*Stored data*
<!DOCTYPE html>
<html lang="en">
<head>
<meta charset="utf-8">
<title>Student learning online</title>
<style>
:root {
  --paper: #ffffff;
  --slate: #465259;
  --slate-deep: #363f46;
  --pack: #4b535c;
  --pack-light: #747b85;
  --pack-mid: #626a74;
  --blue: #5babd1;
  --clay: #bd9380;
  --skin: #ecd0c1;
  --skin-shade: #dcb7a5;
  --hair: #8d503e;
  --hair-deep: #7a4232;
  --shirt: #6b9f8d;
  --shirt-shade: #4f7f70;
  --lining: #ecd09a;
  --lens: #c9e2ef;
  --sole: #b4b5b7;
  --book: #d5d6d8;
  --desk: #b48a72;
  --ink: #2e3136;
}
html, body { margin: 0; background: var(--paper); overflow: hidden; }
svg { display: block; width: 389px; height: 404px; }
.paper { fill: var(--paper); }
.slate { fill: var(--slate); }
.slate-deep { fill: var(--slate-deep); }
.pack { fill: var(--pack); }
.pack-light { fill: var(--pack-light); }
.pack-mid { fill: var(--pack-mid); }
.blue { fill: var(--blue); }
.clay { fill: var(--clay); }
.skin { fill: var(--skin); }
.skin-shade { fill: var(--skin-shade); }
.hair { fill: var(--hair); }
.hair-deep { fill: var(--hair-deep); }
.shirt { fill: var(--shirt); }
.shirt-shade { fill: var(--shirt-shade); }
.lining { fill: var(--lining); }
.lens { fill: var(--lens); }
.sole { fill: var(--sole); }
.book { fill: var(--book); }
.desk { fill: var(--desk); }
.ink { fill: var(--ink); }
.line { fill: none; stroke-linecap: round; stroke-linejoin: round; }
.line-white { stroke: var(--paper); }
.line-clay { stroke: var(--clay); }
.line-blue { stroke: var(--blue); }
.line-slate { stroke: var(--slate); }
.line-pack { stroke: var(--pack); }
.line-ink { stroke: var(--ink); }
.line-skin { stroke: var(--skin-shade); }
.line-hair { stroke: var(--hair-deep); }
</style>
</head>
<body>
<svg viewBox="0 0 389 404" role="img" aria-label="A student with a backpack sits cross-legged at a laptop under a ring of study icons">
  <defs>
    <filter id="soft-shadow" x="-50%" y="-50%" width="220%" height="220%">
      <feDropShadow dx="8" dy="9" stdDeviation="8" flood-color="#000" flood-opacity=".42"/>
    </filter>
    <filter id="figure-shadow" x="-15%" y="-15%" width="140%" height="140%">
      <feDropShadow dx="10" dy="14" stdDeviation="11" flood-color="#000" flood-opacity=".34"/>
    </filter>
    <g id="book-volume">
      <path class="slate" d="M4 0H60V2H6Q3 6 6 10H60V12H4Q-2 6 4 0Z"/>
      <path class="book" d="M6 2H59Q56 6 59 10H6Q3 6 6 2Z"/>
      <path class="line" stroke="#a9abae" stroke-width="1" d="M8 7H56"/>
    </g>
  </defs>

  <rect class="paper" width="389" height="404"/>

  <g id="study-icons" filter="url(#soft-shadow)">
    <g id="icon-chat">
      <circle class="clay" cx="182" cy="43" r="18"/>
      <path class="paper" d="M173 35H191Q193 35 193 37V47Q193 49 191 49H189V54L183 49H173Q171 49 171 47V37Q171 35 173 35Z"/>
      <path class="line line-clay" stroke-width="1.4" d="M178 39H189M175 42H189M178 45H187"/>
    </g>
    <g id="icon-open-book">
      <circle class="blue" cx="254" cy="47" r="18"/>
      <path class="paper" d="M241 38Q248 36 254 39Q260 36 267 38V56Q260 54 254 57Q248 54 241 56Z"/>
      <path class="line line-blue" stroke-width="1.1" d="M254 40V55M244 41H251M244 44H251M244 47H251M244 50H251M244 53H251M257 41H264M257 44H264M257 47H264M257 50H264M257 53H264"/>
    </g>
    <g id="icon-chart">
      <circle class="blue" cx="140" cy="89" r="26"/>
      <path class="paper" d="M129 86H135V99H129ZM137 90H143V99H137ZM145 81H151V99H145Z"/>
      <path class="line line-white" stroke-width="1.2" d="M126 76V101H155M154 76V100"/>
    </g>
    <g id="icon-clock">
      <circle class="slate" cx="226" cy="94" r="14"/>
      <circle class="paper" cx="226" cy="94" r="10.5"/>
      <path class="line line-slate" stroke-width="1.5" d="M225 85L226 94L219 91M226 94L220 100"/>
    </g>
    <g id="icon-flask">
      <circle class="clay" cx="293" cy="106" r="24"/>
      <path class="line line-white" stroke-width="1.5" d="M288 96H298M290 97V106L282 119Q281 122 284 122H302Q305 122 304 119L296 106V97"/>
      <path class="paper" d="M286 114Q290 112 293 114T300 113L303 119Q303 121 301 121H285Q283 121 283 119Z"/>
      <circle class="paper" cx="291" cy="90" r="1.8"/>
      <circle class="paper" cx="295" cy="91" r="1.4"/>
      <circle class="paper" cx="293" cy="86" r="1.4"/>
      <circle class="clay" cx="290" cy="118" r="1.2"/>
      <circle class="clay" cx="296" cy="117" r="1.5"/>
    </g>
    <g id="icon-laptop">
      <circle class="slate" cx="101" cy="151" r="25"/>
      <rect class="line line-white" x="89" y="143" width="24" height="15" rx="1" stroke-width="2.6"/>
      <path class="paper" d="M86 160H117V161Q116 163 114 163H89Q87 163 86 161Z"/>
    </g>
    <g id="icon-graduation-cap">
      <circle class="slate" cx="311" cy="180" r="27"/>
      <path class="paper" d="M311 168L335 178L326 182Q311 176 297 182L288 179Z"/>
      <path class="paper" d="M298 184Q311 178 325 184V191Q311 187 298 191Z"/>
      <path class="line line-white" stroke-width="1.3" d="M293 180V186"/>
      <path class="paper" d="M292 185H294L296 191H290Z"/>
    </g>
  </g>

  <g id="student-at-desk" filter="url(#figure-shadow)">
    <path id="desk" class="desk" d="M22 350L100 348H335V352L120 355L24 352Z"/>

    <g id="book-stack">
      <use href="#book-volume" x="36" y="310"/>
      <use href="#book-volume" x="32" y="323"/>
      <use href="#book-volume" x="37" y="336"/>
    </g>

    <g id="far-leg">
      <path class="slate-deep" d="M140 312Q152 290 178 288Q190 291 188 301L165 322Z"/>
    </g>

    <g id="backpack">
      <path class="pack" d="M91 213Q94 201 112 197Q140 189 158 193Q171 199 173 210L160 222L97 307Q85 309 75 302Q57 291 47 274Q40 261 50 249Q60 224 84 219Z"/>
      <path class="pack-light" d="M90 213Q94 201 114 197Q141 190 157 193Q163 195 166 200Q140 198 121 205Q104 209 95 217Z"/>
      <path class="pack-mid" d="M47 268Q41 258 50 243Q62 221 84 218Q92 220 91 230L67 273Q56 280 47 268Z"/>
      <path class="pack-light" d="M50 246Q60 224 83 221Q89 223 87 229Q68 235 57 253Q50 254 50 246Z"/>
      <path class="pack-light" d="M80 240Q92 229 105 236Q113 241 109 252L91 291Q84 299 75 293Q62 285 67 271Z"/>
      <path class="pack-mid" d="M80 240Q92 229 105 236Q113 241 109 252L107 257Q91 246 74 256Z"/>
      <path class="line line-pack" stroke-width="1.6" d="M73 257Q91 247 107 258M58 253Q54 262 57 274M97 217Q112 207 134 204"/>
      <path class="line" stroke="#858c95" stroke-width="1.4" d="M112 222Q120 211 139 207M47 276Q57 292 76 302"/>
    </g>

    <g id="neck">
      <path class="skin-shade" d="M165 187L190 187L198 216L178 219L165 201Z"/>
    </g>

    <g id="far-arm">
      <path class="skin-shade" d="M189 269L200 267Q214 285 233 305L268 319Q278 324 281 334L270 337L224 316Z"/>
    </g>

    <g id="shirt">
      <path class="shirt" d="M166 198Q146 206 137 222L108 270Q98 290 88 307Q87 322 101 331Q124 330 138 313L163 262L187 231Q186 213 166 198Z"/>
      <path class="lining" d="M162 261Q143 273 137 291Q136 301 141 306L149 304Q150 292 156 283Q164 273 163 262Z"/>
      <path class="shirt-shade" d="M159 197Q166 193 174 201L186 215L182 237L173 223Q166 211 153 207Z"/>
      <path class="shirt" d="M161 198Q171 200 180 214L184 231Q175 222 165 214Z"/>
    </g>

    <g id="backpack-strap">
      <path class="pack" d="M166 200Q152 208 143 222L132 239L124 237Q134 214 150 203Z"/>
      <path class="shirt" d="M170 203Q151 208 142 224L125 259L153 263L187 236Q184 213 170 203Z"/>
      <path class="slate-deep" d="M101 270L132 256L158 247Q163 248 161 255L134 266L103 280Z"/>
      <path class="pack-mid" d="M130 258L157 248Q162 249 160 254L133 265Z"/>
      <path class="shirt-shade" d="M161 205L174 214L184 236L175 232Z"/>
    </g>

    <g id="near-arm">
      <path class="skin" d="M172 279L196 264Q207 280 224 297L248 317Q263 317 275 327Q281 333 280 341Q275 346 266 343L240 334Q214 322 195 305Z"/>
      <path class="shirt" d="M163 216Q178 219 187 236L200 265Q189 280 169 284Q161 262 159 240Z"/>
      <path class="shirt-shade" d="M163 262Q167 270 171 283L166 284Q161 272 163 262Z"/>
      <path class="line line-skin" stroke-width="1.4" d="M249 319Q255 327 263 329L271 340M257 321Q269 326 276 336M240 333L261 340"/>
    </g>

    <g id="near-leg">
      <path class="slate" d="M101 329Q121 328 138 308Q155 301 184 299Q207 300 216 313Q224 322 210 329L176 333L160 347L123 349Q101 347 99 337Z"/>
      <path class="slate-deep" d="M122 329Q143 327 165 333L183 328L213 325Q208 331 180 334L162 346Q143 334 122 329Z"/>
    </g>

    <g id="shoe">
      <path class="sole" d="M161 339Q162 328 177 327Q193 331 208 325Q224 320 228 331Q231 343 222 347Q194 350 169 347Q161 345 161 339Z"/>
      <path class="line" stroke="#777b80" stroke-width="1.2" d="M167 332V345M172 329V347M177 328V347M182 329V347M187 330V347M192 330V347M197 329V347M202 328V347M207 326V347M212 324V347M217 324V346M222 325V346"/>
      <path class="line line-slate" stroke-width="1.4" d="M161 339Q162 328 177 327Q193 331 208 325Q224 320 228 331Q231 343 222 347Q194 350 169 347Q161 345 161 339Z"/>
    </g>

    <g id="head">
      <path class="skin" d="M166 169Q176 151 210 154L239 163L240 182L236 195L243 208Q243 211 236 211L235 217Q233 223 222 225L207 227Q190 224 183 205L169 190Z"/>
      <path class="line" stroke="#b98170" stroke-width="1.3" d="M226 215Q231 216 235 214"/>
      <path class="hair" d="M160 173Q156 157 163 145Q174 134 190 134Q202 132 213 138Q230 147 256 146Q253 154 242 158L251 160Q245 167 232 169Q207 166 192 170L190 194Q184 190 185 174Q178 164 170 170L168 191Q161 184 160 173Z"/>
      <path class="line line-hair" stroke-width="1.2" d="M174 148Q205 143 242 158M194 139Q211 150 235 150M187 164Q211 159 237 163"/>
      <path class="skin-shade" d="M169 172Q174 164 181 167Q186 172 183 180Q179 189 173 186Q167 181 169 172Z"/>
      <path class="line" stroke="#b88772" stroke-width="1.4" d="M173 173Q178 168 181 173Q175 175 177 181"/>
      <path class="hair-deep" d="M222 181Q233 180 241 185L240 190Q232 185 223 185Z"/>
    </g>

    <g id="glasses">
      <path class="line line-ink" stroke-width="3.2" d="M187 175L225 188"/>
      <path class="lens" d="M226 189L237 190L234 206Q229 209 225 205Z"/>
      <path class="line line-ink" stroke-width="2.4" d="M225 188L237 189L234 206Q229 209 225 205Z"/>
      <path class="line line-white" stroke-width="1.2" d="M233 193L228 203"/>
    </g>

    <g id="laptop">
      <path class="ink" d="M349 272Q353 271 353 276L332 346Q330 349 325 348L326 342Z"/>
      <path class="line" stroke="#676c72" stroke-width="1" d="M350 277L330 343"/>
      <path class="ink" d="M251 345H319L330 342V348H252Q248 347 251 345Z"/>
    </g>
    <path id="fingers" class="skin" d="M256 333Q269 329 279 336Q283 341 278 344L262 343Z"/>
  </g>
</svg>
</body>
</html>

*Work request*
Looking at the data above, write out exactly the lines that start at the one containing "215Q231 216 235" and end at the one containing "189L237 190L234 206Q229"; include both and nothing beyond.

*Solution to the problem*
      <path class="line" stroke="#b98170" stroke-width="1.3" d="M226 215Q231 216 235 214"/>
      <path class="hair" d="M160 173Q156 157 163 145Q174 134 190 134Q202 132 213 138Q230 147 256 146Q253 154 242 158L251 160Q245 167 232 169Q207 166 192 170L190 194Q184 190 185 174Q178 164 170 170L168 191Q161 184 160 173Z"/>
      <path class="line line-hair" stroke-width="1.2" d="M174 148Q205 143 242 158M194 139Q211 150 235 150M187 164Q211 159 237 163"/>
      <path class="skin-shade" d="M169 172Q174 164 181 167Q186 172 183 180Q179 189 173 186Q167 181 169 172Z"/>
      <path class="line" stroke="#b88772" stroke-width="1.4" d="M173 173Q178 168 181 173Q175 175 177 181"/>
      <path class="hair-deep" d="M222 181Q233 180 241 185L240 190Q232 185 223 185Z"/>
    </g>

    <g id="glasses">
      <path class="line line-ink" stroke-width="3.2" d="M187 175L225 188"/>
      <path class="lens" d="M226 189L237 190L234 206Q229 209 225 205Z"/>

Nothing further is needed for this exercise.